PALADIN PERSPECTIVES: Commissioning Your Engineering Career
By Candice Rogers, Paladin, Inc.
There is a new wave of talent entering the engineering field and our company is fortunate to be adding their energy and insights to our efforts to make buildings work as designed and desired. One of those is Jacob Duncan, a proud Kentucky Wildcat (class of 2015) who has become a strong contributor to our commissioning (Cx) efforts. If his enthusiasm is any indicator, the future of our profession is bright.
Q: What drew you to engineering in the first place?
A: In high school, I didn’t know much about studying engineering, but math and science had always come fairly easily to me. When I took physics my senior year, the light came on because it was applied math with a problem solving element. I liked engineering’s promise to help me dissect an idea, research a topic, figure out an answer then apply it.
Q: Did you take any commissioning classes in college?
A: I didn’t really hear much about Cx in college—my friends in Architecture heard a little more about it—but, unless you stumble across it at an internship, you’re not likely to hear a lot about it. College didn’t leave me unprepared, though. For example, the theory on thermodynamics, fluid dynamics, and heat transfer that I picked up in my college career keeps popping up in our projects and the technical writing and testing techniques I learned get used almost every day.
Q: What caused you to explore commissioning as a discipline?
A: Bottom line, I love the variety of challenges and experiences that come from spending time in the field. After a design internship in a cubicle farm that almost killed my soul, I decided I needed diversity in my days. I love how Cx allows me to see the real application of what we’re working on, how it’s installed, and how the equipment really works. Throw in the chance to learn the ropes from an engineering legend like Dick Burks and you have a pretty great setup.
Q: What is your typical workday like?

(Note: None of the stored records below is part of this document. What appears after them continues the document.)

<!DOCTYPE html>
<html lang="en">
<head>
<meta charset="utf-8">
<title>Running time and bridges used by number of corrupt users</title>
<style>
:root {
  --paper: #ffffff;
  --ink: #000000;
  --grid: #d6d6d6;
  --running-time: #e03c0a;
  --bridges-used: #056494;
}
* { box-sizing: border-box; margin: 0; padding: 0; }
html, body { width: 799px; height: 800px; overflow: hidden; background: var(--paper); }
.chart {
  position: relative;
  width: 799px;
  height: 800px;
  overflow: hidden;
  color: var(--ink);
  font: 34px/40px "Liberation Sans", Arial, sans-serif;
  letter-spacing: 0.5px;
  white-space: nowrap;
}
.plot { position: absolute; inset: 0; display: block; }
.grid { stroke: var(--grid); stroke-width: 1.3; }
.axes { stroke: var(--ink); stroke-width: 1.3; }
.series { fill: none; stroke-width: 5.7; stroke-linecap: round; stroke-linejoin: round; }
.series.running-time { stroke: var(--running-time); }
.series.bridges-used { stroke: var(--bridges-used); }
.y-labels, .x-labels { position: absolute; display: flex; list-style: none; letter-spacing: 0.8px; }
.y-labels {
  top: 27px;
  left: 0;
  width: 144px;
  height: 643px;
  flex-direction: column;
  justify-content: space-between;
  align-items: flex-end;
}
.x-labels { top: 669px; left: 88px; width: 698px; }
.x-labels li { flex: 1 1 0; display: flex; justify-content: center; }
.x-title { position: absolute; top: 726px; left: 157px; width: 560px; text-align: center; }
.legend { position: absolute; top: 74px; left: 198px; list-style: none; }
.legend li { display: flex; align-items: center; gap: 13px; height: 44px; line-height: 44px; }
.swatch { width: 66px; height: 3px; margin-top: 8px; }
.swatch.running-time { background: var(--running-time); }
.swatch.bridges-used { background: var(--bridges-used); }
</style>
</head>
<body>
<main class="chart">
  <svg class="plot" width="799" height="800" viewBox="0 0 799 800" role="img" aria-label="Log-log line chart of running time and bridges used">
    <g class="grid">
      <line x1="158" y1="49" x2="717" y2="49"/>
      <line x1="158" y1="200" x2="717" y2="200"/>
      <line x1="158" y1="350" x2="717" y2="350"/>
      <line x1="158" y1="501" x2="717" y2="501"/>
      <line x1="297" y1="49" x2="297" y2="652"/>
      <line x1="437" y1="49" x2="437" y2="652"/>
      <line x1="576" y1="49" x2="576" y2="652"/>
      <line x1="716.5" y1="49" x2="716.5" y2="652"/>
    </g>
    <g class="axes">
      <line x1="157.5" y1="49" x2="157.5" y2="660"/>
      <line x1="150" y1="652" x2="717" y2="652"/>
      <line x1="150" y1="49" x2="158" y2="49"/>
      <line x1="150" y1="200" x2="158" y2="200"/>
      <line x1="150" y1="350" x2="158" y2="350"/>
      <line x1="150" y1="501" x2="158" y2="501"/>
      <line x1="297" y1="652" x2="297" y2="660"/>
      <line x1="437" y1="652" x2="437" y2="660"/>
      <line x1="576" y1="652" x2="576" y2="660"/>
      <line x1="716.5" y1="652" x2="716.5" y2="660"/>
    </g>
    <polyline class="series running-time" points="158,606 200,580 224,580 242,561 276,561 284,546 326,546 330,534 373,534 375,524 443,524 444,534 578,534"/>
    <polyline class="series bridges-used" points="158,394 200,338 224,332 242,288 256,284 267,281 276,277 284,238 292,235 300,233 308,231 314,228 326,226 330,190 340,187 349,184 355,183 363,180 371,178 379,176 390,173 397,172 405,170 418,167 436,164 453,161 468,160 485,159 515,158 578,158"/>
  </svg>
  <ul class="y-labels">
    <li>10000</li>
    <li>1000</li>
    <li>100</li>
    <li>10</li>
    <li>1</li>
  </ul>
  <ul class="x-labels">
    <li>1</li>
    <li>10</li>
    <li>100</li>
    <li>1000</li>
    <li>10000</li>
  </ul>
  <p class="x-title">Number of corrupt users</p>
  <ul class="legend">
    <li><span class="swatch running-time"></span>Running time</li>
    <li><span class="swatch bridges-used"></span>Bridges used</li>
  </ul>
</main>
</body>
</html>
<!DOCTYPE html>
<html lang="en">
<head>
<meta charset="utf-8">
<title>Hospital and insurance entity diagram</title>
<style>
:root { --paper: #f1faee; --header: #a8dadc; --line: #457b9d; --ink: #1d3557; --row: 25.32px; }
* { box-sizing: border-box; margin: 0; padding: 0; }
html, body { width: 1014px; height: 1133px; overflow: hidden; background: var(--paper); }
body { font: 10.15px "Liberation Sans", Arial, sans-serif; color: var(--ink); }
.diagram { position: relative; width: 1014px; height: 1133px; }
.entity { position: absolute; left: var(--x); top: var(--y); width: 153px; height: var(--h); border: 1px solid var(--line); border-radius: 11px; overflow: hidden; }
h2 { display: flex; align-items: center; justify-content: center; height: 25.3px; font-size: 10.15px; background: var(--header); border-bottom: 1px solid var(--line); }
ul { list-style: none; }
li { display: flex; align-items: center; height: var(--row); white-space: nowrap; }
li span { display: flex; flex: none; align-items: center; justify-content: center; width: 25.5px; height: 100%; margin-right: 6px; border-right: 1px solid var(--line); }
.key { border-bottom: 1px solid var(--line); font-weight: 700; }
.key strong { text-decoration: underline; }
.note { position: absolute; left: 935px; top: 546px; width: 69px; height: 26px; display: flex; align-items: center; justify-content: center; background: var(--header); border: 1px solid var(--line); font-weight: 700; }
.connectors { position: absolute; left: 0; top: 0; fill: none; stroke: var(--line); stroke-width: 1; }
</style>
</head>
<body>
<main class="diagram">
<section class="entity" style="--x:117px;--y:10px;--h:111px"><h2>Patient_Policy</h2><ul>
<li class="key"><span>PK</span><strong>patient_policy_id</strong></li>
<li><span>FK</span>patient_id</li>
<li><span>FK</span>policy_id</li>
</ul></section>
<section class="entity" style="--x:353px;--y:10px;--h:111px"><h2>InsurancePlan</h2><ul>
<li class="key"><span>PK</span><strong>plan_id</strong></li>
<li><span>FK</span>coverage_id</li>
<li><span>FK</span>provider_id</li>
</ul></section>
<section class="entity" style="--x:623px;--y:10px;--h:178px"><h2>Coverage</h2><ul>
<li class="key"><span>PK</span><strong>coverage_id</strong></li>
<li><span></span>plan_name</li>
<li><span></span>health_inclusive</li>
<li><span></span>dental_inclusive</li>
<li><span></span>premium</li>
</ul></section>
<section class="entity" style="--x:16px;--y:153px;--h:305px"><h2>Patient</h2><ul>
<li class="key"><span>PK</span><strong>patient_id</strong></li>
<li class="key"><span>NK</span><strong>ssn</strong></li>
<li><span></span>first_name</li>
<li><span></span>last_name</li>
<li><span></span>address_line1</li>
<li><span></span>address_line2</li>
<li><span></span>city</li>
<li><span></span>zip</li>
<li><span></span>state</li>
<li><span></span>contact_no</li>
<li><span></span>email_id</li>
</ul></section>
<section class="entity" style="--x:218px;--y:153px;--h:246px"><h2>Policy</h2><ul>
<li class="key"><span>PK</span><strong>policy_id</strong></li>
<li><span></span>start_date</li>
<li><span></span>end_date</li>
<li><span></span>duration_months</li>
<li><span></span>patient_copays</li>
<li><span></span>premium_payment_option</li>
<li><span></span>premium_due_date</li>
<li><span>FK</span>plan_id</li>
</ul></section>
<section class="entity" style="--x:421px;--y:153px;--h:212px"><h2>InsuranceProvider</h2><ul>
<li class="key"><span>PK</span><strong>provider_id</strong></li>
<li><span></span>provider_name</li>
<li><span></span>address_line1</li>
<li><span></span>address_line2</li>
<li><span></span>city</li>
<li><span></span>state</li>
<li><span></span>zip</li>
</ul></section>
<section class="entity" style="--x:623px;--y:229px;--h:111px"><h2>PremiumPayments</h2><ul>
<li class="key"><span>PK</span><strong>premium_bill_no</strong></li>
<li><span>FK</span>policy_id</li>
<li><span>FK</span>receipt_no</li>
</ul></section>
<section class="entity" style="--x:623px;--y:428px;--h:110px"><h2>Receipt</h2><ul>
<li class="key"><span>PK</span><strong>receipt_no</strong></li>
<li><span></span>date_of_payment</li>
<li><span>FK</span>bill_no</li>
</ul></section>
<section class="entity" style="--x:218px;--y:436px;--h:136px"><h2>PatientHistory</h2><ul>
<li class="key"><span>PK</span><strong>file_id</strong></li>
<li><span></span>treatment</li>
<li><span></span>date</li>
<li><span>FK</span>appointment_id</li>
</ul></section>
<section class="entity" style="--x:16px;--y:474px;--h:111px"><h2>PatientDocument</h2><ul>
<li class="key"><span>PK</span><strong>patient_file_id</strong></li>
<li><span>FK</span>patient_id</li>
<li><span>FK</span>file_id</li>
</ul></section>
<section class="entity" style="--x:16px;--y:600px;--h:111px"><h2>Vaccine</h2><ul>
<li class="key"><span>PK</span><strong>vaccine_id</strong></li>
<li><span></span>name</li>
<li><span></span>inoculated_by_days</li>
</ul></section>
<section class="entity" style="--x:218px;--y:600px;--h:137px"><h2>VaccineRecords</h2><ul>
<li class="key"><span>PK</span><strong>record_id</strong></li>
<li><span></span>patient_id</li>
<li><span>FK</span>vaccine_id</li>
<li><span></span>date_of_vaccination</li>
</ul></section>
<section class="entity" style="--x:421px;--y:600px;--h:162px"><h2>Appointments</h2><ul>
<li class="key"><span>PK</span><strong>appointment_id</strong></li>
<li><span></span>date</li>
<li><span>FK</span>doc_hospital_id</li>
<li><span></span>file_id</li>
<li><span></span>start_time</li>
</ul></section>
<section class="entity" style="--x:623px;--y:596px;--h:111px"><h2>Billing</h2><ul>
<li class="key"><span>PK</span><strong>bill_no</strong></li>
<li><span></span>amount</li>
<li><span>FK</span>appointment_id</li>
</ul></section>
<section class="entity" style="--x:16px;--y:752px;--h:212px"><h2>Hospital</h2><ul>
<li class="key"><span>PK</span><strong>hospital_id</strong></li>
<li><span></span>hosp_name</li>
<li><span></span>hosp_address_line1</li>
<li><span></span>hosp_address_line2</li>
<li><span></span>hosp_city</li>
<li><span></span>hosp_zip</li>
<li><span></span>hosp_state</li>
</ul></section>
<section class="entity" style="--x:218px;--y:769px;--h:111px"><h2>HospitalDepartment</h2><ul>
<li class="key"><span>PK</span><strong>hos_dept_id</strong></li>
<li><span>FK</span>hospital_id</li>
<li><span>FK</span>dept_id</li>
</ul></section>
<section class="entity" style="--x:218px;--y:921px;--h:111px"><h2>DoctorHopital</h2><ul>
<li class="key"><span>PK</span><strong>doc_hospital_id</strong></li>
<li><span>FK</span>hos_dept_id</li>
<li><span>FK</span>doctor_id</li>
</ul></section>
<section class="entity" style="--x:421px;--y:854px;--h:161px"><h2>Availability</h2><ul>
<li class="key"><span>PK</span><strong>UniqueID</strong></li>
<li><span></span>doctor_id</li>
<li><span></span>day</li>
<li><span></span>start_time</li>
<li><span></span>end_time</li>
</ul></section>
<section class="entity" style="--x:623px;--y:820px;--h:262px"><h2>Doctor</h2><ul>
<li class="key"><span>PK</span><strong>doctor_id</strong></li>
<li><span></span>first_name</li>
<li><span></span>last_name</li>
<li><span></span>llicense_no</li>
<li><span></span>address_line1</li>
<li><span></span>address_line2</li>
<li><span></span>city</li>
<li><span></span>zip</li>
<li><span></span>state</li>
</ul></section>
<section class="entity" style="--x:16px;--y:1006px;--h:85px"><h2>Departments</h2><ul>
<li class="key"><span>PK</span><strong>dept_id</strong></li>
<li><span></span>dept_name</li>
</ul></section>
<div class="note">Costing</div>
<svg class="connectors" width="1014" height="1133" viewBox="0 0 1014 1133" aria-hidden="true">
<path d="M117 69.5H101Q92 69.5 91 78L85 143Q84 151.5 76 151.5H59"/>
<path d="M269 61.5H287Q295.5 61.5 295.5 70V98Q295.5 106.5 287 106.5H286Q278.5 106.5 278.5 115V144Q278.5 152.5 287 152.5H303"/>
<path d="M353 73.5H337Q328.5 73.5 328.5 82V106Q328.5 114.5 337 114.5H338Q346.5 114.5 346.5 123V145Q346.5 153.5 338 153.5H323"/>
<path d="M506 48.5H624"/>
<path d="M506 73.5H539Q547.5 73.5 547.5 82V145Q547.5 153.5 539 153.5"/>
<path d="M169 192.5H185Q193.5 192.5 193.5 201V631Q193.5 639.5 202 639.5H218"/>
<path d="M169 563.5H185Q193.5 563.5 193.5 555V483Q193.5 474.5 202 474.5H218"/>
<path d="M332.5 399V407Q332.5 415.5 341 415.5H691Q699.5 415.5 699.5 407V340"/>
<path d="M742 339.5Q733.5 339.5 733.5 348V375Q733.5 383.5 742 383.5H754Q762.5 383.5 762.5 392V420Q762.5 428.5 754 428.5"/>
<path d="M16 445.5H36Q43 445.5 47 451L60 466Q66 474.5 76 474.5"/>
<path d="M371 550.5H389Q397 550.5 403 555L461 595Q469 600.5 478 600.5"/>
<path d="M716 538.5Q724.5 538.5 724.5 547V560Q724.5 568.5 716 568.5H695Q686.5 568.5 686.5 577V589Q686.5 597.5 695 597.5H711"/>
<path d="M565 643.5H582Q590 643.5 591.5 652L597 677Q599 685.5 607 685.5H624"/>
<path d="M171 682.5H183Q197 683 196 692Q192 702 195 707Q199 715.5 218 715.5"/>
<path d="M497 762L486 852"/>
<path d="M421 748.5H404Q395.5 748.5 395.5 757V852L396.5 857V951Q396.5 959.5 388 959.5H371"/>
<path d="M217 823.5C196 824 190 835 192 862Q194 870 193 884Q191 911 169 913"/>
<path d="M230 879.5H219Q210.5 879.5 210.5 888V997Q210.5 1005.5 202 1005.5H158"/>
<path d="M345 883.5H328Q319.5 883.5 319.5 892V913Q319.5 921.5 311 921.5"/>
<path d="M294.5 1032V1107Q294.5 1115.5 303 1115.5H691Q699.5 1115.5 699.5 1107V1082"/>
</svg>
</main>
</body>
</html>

A: There really is no such thing as a typical workday in our profession. One day I’ll be in the field performing functional tests, the next I’ll be in a meeting resolving project issues and the day after that I’ll be at my laptop building closeout documents so owners know how to run their buildings. I’ve also done a little design work, a little controls work and even more testing. We’ll be testing 400 air terminal boxes in our next project, so I’ll be plenty busy.
Q: What’s the most important lesson about Cx you’ve learned so far?
A: The number one lesson on commissioning is GET STARTED EARLY. If you don’t start the testing and review process until a building is done, you are buying the owner a whole raft of problems. That’s why we’re a regular, maybe even annoying, presence on our job sites from day one, because we believe in checking, fixing and re-checking things. Done right, the Cx discipline helps create a culture of mutual accountability and respect that makes fixes in real time and helps every single company on a project strengthen their professional reputation.
Q: What do you enjoy the most about Cx?
A: I enjoy the one-on-one time we get with owners, architects, engineers and contractors, and the fact our discipline and our data give us the freedom, the obligation to speak the truth. Plus, I really like the experience of seeing a building owner genuinely pleased when his or her building works as designed and desired. It’s very gratifying.
Q: How has the commissioning discipline affected you personally?
A: Earlier, I mentioned that Cx isn’t necessarily a coherent course of study at most colleges, for most undergraduates, so we are on the hook to essentially commission our own career. Each student needs to test their assumptions, build a course plan that fleshes out his or her grasp of the fundamentals like thermodynamics then seek out work experience that lets you get your hands dirty. You have to be the one who pulls your own academic and professional career together and the commissioning mindset is the best way to keep yourself on track to success.